Meet the Seriously Awesome Pan That Bakes Bread Way Better than a Dutch Oven
Some cooking projects are so hands-on, so riddled with variables, that they become a craft — an obsession that takes up your weekends and inspires pages of notes as you hone your skills (think: barbecue, house-cured charcuterie, and, of course, bread).
Attempting to master these kinds of things takes practice, patience, and a certain leveling up in your investment of time and equipment. After baking artisan bread on a near-weekly basis for about two years, I was definitely ready to upgrade my usual cast iron Dutch ovens.
First of all, I like to turn my dough out of the proofing basket right into the preheated pot — that way I don’t need parchment to lift it in and out. But that makes scoring the top challenging in my Staub because of the high sides. The Lodge Double Dutch solves this problem because I use the flat, knob-less lid as the base and set the pot over the loaf like a domed lid. Trouble is, the handles end up close to the oven rack, which makes it hard to remove the top for the second half of the bake. Plus, its round shape means I can only make boules.
When I saw the Challenger Bread Pan, with its inverted pot format, generous oblong shape and flared handles on the lid, I realized it solved all of my problems. I had to give it a try.

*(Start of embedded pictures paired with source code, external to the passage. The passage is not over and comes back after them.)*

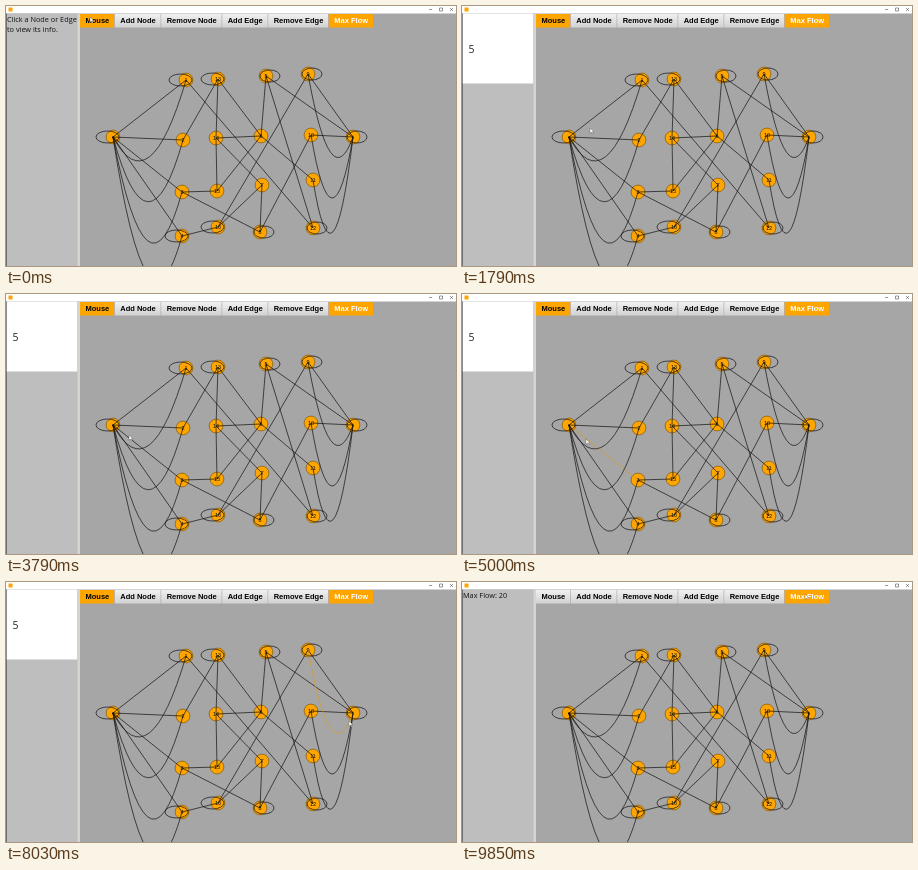
These frames come from a looping animation (450 by 260 pixels, 9880 ms). An HTML page:

```html
<!DOCTYPE html>
<html lang="en">
<head>
<meta charset="utf-8">
<title>Flow network editor</title>
<style>
  html, body { margin: 0; width: 100%; height: 100%; overflow: hidden; background: #a6a6a6; }
  svg { display: block; width: 450px; height: 260px; }
  .btn { font: bold 7.5px "Liberation Sans", Arial, sans-serif; text-anchor: middle; }
  .info { font: 7.3px "Open Sans", "Noto Sans", sans-serif; fill: #111; }
  .value { font: 10.5px "Open Sans", "Noto Sans", sans-serif; fill: #222; }
  .label { font: 5.5px "Liberation Sans", Arial, sans-serif; text-anchor: middle; fill: #111; }
  .edge { fill: none; stroke: #111; stroke-width: .7; }
  .edge.hot { stroke: #dc9a22; }
</style>
</head>
<body>
<svg id="stage" viewBox="0 0 450 260" xmlns="http://www.w3.org/2000/svg">
  <linearGradient id="grey" x2="0" y2="1">
    <stop stop-color="#f0f0f0"/><stop offset="1" stop-color="#d2d2d2"/>
  </linearGradient>
</svg>
<script>
const LOOP = 9880, PICK = 1150, SOLVE = 9250;
const ORANGE = '#ffa500', GREY = 'url(#grey)';
const stage = document.getElementById('stage');

function add(tag, attrs, text) {
  const el = document.createElementNS('http://www.w3.org/2000/svg', tag);
  for (const key in attrs) el.setAttribute(key, attrs[key]);
  if (text !== undefined) el.textContent = text;
  return stage.appendChild(el);
}
const rect = (x, y, width, height, fill) => add('rect', { x, y, width, height, fill });
const text = (x, y, cls, str) => add('text', { x, y, class: cls }, str);
const show = (el, on) => el.setAttribute('visibility', on ? 'visible' : 'hidden');

// Window and side panel
rect(0, 0, 450, 260, '#a6a6a6');
rect(0, 0, 450, 7.5, '#fff');
rect(2.5, 1.5, 4, 4, ORANGE);
add('path', {
  d: 'M423 3.5h3M433.5 2h3v3h-3zM444 2l3 3m0-3l-3 3',
  fill: 'none', stroke: '#555', 'stroke-width': .6
});
rect(0, 7.5, 72, 252.5, '#bebebe');
rect(0, 7.5, .8, 252.5, '#5a5a5a');
rect(71.5, 7.5, 2.5, 252.5, '#d8d4ce');
const hint = [
  text(1, 16, 'info', 'Click a Node or Edge'),
  text(1, 25.5, 'info', 'to view its info.')
];
const card = [rect(.8, 7.5, 70.4, 70, '#fff'), text(6.5, 46.5, 'value', '5')];
const result = text(1, 16, 'info', 'Max Flow: 20');

// Toolbar: each button is its label plus padding
let left = 74;
const buttons = ['Mouse', 'Add Node', 'Remove Node', 'Add Edge', 'Remove Edge', 'Max Flow'].map(name => {
  const box = rect(left, 8, 0, 13.5, GREY);
  const label = text(0, 17.4, 'btn', name);
  const width = label.getComputedTextLength() + 11;
  box.setAttribute('width', width - .6);
  label.setAttribute('x', left + width / 2);
  left += width;
  return { box, label };
});
const mouse = buttons[0], solve = buttons[5];
solve.box.setAttribute('fill', ORANGE);
solve.label.setAttribute('fill', '#fff');

// Graph: node 0 is the start, node 17 the end
const END = 17;
const nodes = [
  [107, 131], [180, 74], [177, 134], [176, 186], [176, 230],
  [260, 70], [255, 130], [256, 179], [254, 226],
  [302, 68], [305, 129], [307, 174], [307, 222],
  [212, 73], [210, 132], [211, 185], [212, 221], [347, 131]
];
const walks = '1-0-2-13-6-11 3-0-4-16-7-8 13-14-15-6-14-7 15-3-8-10-17 16-9-17 6-5-12-1 5-17';
const looped = [0, 1, 4, 5, 8, 9, 12, 13, 16, END];

nodes.forEach(([cx, cy], id) => {
  add('circle', { cx, cy, r: 6.9, fill: ORANGE, stroke: '#6b4a08', 'stroke-width': .6 });
  text(cx, cy + 2, 'label', id === 0 ? 's' : id === END ? 't' : id);
});

// Self loops point away from the middle of the graph
for (const id of looped) {
  const [x, y] = nodes[id], shift = x < 230 ? -5.5 : 4;
  add('ellipse', { cx: x + shift, cy: y, rx: 6 + Math.abs(shift), ry: 6, class: 'edge' });
}

// Edges keep points along their length for hit testing
const edges = [];
function edge(d) {
  const el = add('path', { d, class: 'edge' });
  const points = [];
  for (let s = 0; s < el.getTotalLength(); s++) points.push(el.getPointAtLength(s));
  edges.push({ el, points });
}
function arc(end, outer) {
  const [x, y] = nodes[end], [u, v] = nodes[outer];
  edge(`M${x} ${y}Q${(x + u) / 2} ${v + 125} ${u} ${v}`);
}
for (const walk of walks.split(' ')) {
  walk.split('-').forEach((id, i, ids) => i && edge(`M${nodes[ids[i - 1]]}L${nodes[id]}`));
}
for (let id = 1; id <= 4; id++) arc(0, id);
for (let id = 9; id <= 11; id++) arc(END, id);

const cursor = add('path', {
  d: 'M0 0V5.2L1.3 4.1 2.2 6 3.1 5.6 2.3 3.8H3.9Z',
  fill: '#fff', stroke: '#444', 'stroke-width': .35
});

// Pointer rests: time, x, y
const rests = [
  [0, 84, 11], [1200, 126, 116], [1790, 128, 122], [3790, 123, 141], [5060, 124, 145],
  [6400, 126, 159], [7050, 126, 159], [7950, 343, 139], [8400, 343, 139], [9200, 343, 12], [LOOP, 343, 12]
];

function pointer(t) {
  const i = rests.findIndex(r => r[0] > t);
  const [t0, x0, y0] = rests[i - 1], [t1, x1, y1] = rests[i];
  const k = (t - t0) / (t1 - t0), e = k * k * (3 - 2 * k);
  return [x0 + (x1 - x0) * e, y0 + (y1 - y0) * e];
}

function nearest(x, y) {
  let best = null, reach = 1.6;
  for (const { el, points } of edges) {
    for (const p of points) {
      const d = Math.hypot(p.x - x, p.y - y);
      if (d < reach) { reach = d; best = el; }
    }
  }
  return best;
}

function draw(t) {
  const picked = t >= PICK, solved = t >= SOLVE;
  hint.forEach(el => show(el, !picked));
  card.forEach(el => show(el, picked && !solved));
  show(result, solved);
  mouse.box.setAttribute('fill', solved ? GREY : ORANGE);
  const [x, y] = pointer(t), hot = nearest(x, y);
  for (const { el } of edges) el.classList.toggle('hot', el === hot);
  cursor.setAttribute('transform', `translate(${x} ${y})`);
}

const start = performance.now();
function tick() {
  draw((performance.now() - start) % LOOP);
  requestAnimationFrame(tick);
}
tick();
</script>
</body>
</html>
```
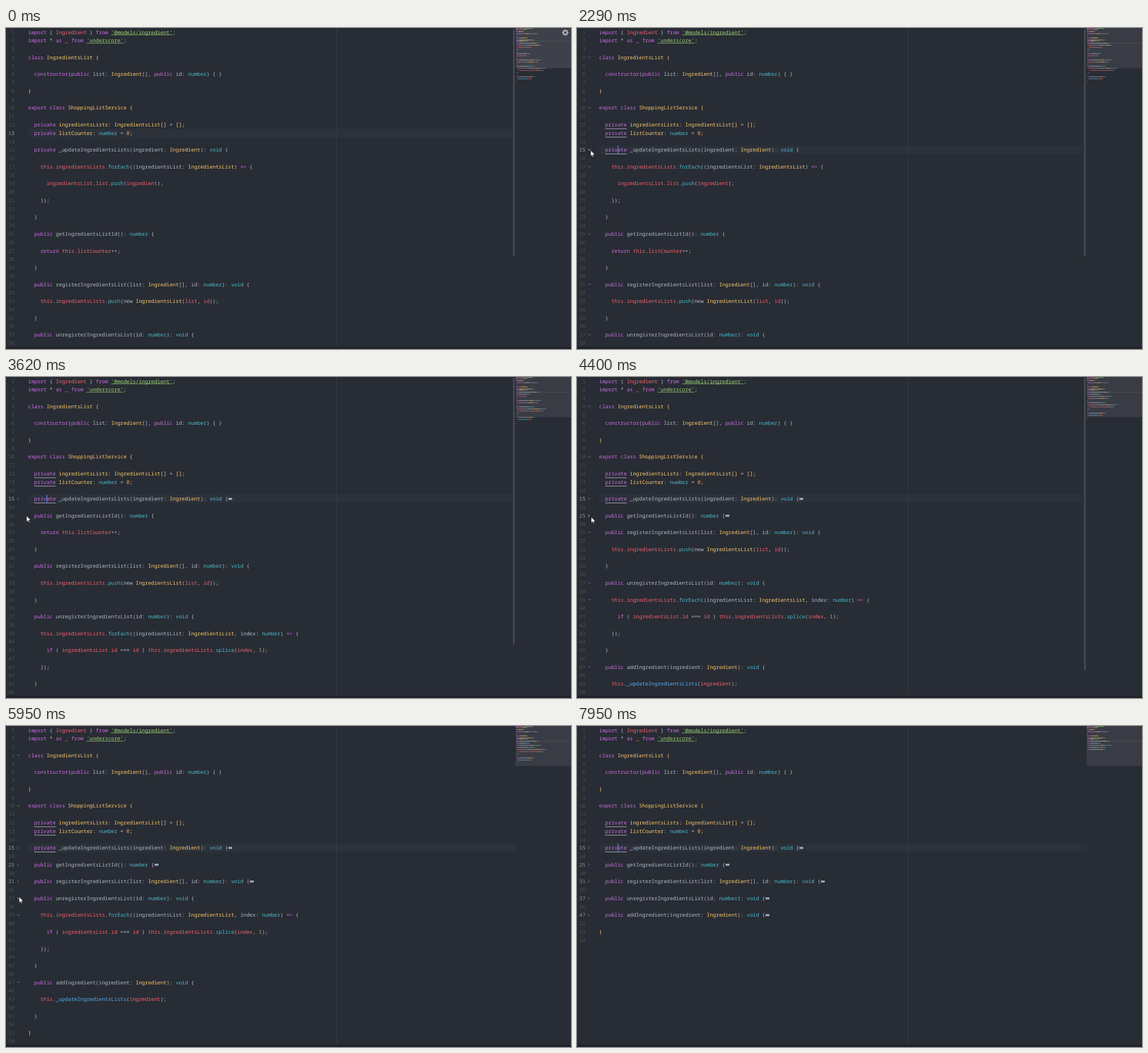
Animation, 992 px wide and 564 px high, one loop 8 s. Source, as an HTML page with a canvas:

```html
<!DOCTYPE html>
<html lang="en">
<head>
<meta charset="utf-8">
<title>Code folding</title>
<style>
  html, body { margin: 0; width: 100%; height: 100%; overflow: hidden; background: #282c34; }
  canvas { display: block; }
</style>
</head>
<body>
<canvas id="stage" width="992" height="564"></canvas>
<script>
const ctx = document.getElementById('stage').getContext('2d');
const W = 992, H = 564, LOOP = 8000;
const ROW = 14.766, CELL = 5.4, LEFT = 38.8;
const MAP_X = 895, MAP_ROW = 1.845, MAP_CELL = 0.617;

const COLORS = {
  p: '#d06fe8', r: '#fa626e', y: '#ffcb6b', g: '#9fd574',
  c: '#4bbdd0', b: '#55b5f8', o: '#e5a05f', t: '#b4bbc8'
};

// Segments are split by "|"; the first letter of each is its colour.
const SOURCE = [
  "pimport|t { |rIngredient|t } |pfrom |g'@models/ingredient'|t;",
  "pimport|t * |pas |r_ |pfrom |g'underscore'|t;",
  "",
  "pclass |yIngredientsList {",
  "",
  "t  |pconstructor|t(|ppublic|t list: |yIngredient|t[], |ppublic|t id: |cnumber|t) { }",
  "",
  "y}",
  "",
  "pexport class |yShoppingListService {",
  "",
  "t  |pprivate |yingredientsLists: IngredientsList[]|t = |y[];",
  "t  |pprivate |ylistCounter|t: |cnumber|t = |o0|y;",
  "",
  "t  |pprivate|t _updateIngredientsLists(ingredient: |yIngredient|t): |cvoid|t {",
  "",
  "t    |rthis|t.|ringredientsLists|t.|cforEach|t((ingredientsList: |yIngredientsList|t) |p=>|t {",
  "",
  "t      |ringredientsList|t.|rlist|t.|cpush|t(|ringredient|t);",
  "",
  "t    });",
  "",
  "t  }",
  "",
  "t  |ppublic|t getIngredientsListId(): |cnumber|t {",
  "",
  "t    |preturn |rthis|t.|rlistCounter|t++;",
  "",
  "t  }",
  "",
  "t  |ppublic|t registerIngredientsList(list: |yIngredient|t[], id: |cnumber|t): |cvoid|t {",
  "",
  "t    |rthis|t.|ringredientsLists|t.|cpush|t(new |yIngredientsList|t(|rlist|t, |rid|t));",
  "",
  "t  }",
  "",
  "t  |ppublic|t unregisterIngredientsList(id: |cnumber|t): |cvoid|t {",
  "",
  "t    |rthis|t.|ringredientsLists|t.|cforEach|t((ingredientsList: |yIngredientsList|t, index: |cnumber|t) |p=>|t {",
  "",
  "t      |pif|t ( |ringredientsList|t.|rid|t === |rid|t ) |rthis|t.|ringredientsLists|t.|csplice|t(|rindex|t, |o1|t);",
  "",
  "t    });",
  "",
  "t  }",
  "",
  "t  |ppublic|t addIngredient(ingredient: |yIngredient|t): |cvoid|t {",
  "",
  "t    |rthis|t.|b_updateIngredientsLists|t(|ringredient|t);",
  "",
  "t  }",
  "",
  "y}",
  ""
];

const lines = SOURCE.map((text, i) => {
  let col = 0;
  const tokens = !text ? [] : text.split('|').map(part => {
    const token = { color: part[0], text: part.slice(1), col };
    col += token.text.length;
    return token;
  });
  return { number: i + 1, tokens, length: col };
});

const FOLDABLE = [4, 10, 15, 17, 25, 31, 37, 39, 47];
const FOLDS = [
  { start: 15, end: 23, at: 2730 },
  { start: 25, end: 29, at: 4390 },
  { start: 31, end: 35, at: 5060 },
  { start: 37, end: 45, at: 6170 },
  { start: 47, end: 51, at: 7390 }
];
const CLICK = 1180, MARK = 1290;

// Pointer stops: time, x, y
const PATH = [
  [1720, 36, 218], [1840, 25, 216], [2290, 24, 215], [3280, 24, 215],
  [3400, 26, 224], [3620, 36, 244], [3740, 36, 244], [3860, 27, 245],
  [4180, 25, 246], [4500, 25, 246], [4730, 24, 254], [4950, 23, 271],
  [5390, 23, 272], [5610, 23, 280], [5840, 23, 300], [6280, 23, 301],
  [6510, 24, 309], [6610, 24, 311], [6830, 24, 321], [7050, 24, 324],
  [7280, 23, 330], [7830, 24, 331], [7940, 32, 330]
];

function pointerAt(t) {
  const next = PATH.findIndex(stop => stop[0] > t);
  if (next < 1) return null;
  const [t0, x0, y0] = PATH[next - 1], [t1, x1, y1] = PATH[next];
  const k = (t - t0) / (t1 - t0);
  return { x: x0 + (x1 - x0) * k, y: y0 + (y1 - y0) * k };
}

function rect(x, y, w, h, color) {
  ctx.fillStyle = color;
  ctx.fillRect(x, y, w, h);
}

function polyline(points, color, width) {
  ctx.beginPath();
  points.forEach(([x, y]) => ctx.lineTo(x, y));
  ctx.strokeStyle = color;
  ctx.lineWidth = width;
  ctx.stroke();
}

function drawChevron(y, folded, bright) {
  const points = folded
    ? [[19.6, y - 2.2], [21.9, y], [19.6, y + 2.2]]
    : [[19.6, y - 1.2], [21.8, y + 1], [24, y - 1.2]];
  polyline(points, bright ? '#c3c8d2' : '#737a87', 1);
}

function drawLine(line, row, folded, active) {
  const top = row * ROW, base = top + 10.6;
  ctx.textAlign = 'right';
  ctx.fillStyle = active ? '#a0a7b5' : folded ? '#8d94a2' : '#4a5161';
  ctx.fillText(line.number, 14.9, base);
  ctx.textAlign = 'left';
  for (const { color, text, col } of line.tokens) {
    const x = LEFT + col * CELL;
    ctx.fillStyle = COLORS[color];
    ctx.fillText(text, x, base);
    if (color === 'g') rect(x, base + 1, text.length * CELL, 0.8, COLORS.g);
  }
  if (folded) {
    const x = LEFT + line.length * CELL;
    rect(x + 0.7, top + 5.8, 6.6, 3.4, '#b4bbc8');
    rect(x + 2, top + 7.2, 4, 0.6, '#626874');
  }
}

function drawMinimap(visible, activeRow, hovered) {
  rect(MAP_X, 0, W - MAP_X, 70.6, hovered ? '#3e4149' : '#393c44');
  rect(MAP_X, activeRow * MAP_ROW, W - MAP_X, MAP_ROW, 'rgba(255,255,255,.06)');
  ctx.globalAlpha = 0.65;
  visible.forEach((line, row) => {
    for (const { color, text, col } of line.tokens) {
      for (const word of text.matchAll(/\S+/g)) {
        rect(MAP_X + (col + word.index) * MAP_CELL, row * MAP_ROW + 0.2,
          word[0].length * MAP_CELL, 1.2, COLORS[color]);
      }
    }
  });
  ctx.globalAlpha = 1;
}

function drawGear(x, y) {
  ctx.save();
  ctx.translate(x, y);
  ctx.strokeStyle = '#b5b9c1';
  ctx.lineWidth = 2;
  ctx.beginPath();
  ctx.arc(0, 0, 3.2, 0, Math.PI * 2);
  ctx.stroke();
  for (let i = 0; i < 8; i++) {
    rect(-1, -5.5, 2, 2, '#b5b9c1');
    ctx.rotate(Math.PI / 4);
  }
  ctx.restore();
}

function drawPointer({ x, y }) {
  const shape = [[0, 0], [0, 10.4], [2.4, 8.2], [4, 11.8], [5.6, 11.1], [4.1, 7.6], [7.4, 7.4]];
  ctx.beginPath();
  shape.forEach(([dx, dy]) => ctx.lineTo(x + dx, y + dy));
  ctx.closePath();
  ctx.fillStyle = '#fff';
  ctx.fill();
  ctx.strokeStyle = '#15171b';
  ctx.lineWidth = 0.7;
  ctx.stroke();
}

function draw(t) {
  const folds = FOLDS.filter(fold => t >= fold.at);
  const isFolded = n => folds.some(fold => fold.start === n);
  const visible = lines.filter(({ number: n }) => !folds.some(f => n > f.start && n <= f.end));
  const activeLine = t < CLICK ? 13 : 15;
  const activeRow = activeLine - 1;
  const pointer = pointerAt(t);
  const inGutter = pointer && pointer.x < 30;
  const contentHeight = visible.length * ROW;
  const scrolls = contentHeight > H;

  rect(0, 0, W, H, '#282c34');
  rect(LEFT, activeRow * ROW, (scrolls ? 889 : MAP_X) - LEFT, ROW, '#2c313a');
  rect(580, 0, 1, 560, '#373c46');

  ctx.font = '9px "Noto Sans Mono", monospace';
  ctx.textRendering = 'geometricPrecision';
  visible.forEach((line, row) => {
    const n = line.number, folded = isFolded(n), mid = (row + 0.5) * ROW;
    if (mid > 560) return;
    drawLine(line, row, folded, n === activeLine);
    if (folded || (inGutter && FOLDABLE.includes(n))) {
      const over = inGutter && Math.floor(pointer.y / ROW) === row;
      drawChevron(mid, folded, over);
    }
  });

  if (t >= MARK) {
    for (const n of [12, 13, 15]) rect(LEFT + 2 * CELL, n * ROW - 0.7, 7 * CELL, 1, '#b5a9c4');
  }
  const blinkOn = (t + 390) % 800 < 400;
  if (t >= CLICK && blinkOn) rect(71.2, activeRow * ROW, 1.3, ROW, '#528bff');

  if (scrolls) rect(890.3, 2, 2.7, H * H / contentHeight, '#474c57');
  const hovered = t < 100;
  drawMinimap(visible, activeRow, hovered);
  if (hovered) drawGear(982, 8);
  rect(0, 560.3, W, 3.7, '#22222c');
  if (pointer) drawPointer(pointer);
}

const start = performance.now();
function tick() {
  draw((performance.now() - start) % LOOP);
  requestAnimationFrame(tick);
}
tick();
</script>
</body>
</html>
```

At first glance, the Challenger Bread Pan is simply a cast iron Dutch oven — but one that costs $225 and doesn’t even come in pretty colors. That might seem silly when you can get a basic Dutch oven for much less than that, but here’s the thing: It was expressly designed to make the bread-baking process easier and better. And it delivers. Bread fanatics in chat rooms across the web love it and so does Cook’s Illustrated. Once I started baking with it, I quickly fell for it, too.
The first thing I noticed when I got it (and I’ll admit it was almost a deal-breaker) was the weight. At 22 pounds, this pan is unbelievably heavy — almost 10 pounds more than the Lodge Double Dutch. That’s because it’s thicker, and that extra thickness means it can get super hot and stay that way, which is ideal for baking flavorful loaves of bread. Right away I found that my breads turn out deliciously darker than they used to, with tiny blisters in the super-crackly crust.
To make the heaviness more manageable, I’ve learned to handle the bottom and lid separately by preheating them on different racks in the oven. Because it’s so thick, the pan takes longer to preheat (Cook’s Illustrated says 1 hour — but I find 30 minutes works OK in a pinch).
The oblong shape (the inside dimensions are 11.5 inches long and 9 inches wide) is way more versatile than a round Dutch oven. I can make batards and demi baguettes in addition to the usual boules. There’s even room to tuck an ice cube alongside the bread to add more steam and give it a crispier crust.
The pan’s heavy lid fits super tight and traps all that steam inside for the first phase of the bake when the bread takes shape. And the big, angled handles on the sides of the lid make it a lot easier to lift it off for the second phase when the crust gets good and brown. I love the pan’s flat bottom, which makes it easy to get the shaped dough in and out and score it without burning my knuckles. The bottom also has a set of generously sized handles to make removing it from the oven easier even with bulky oven mitts.
Made in the United States, the pan comes generously pre-seasoned, although recently I noticed some light rust blooming on top of the lid (it can get a bit humid where I live). I gave it a scrub and it came right off. Now, I just wipe the pot down and brush it with a bit of neutral oil (like canola) after each use.
I’ve been baking with the Challenger Bread Pan almost weekly for three months, and it’s a dream. It’s so much easier to use and the crust my bread develops is fantastic. For anyone ready to level up their bread baking, this is the pan to get.
Do you have a question about the Challenger Bread Pan? Let us know in the comments!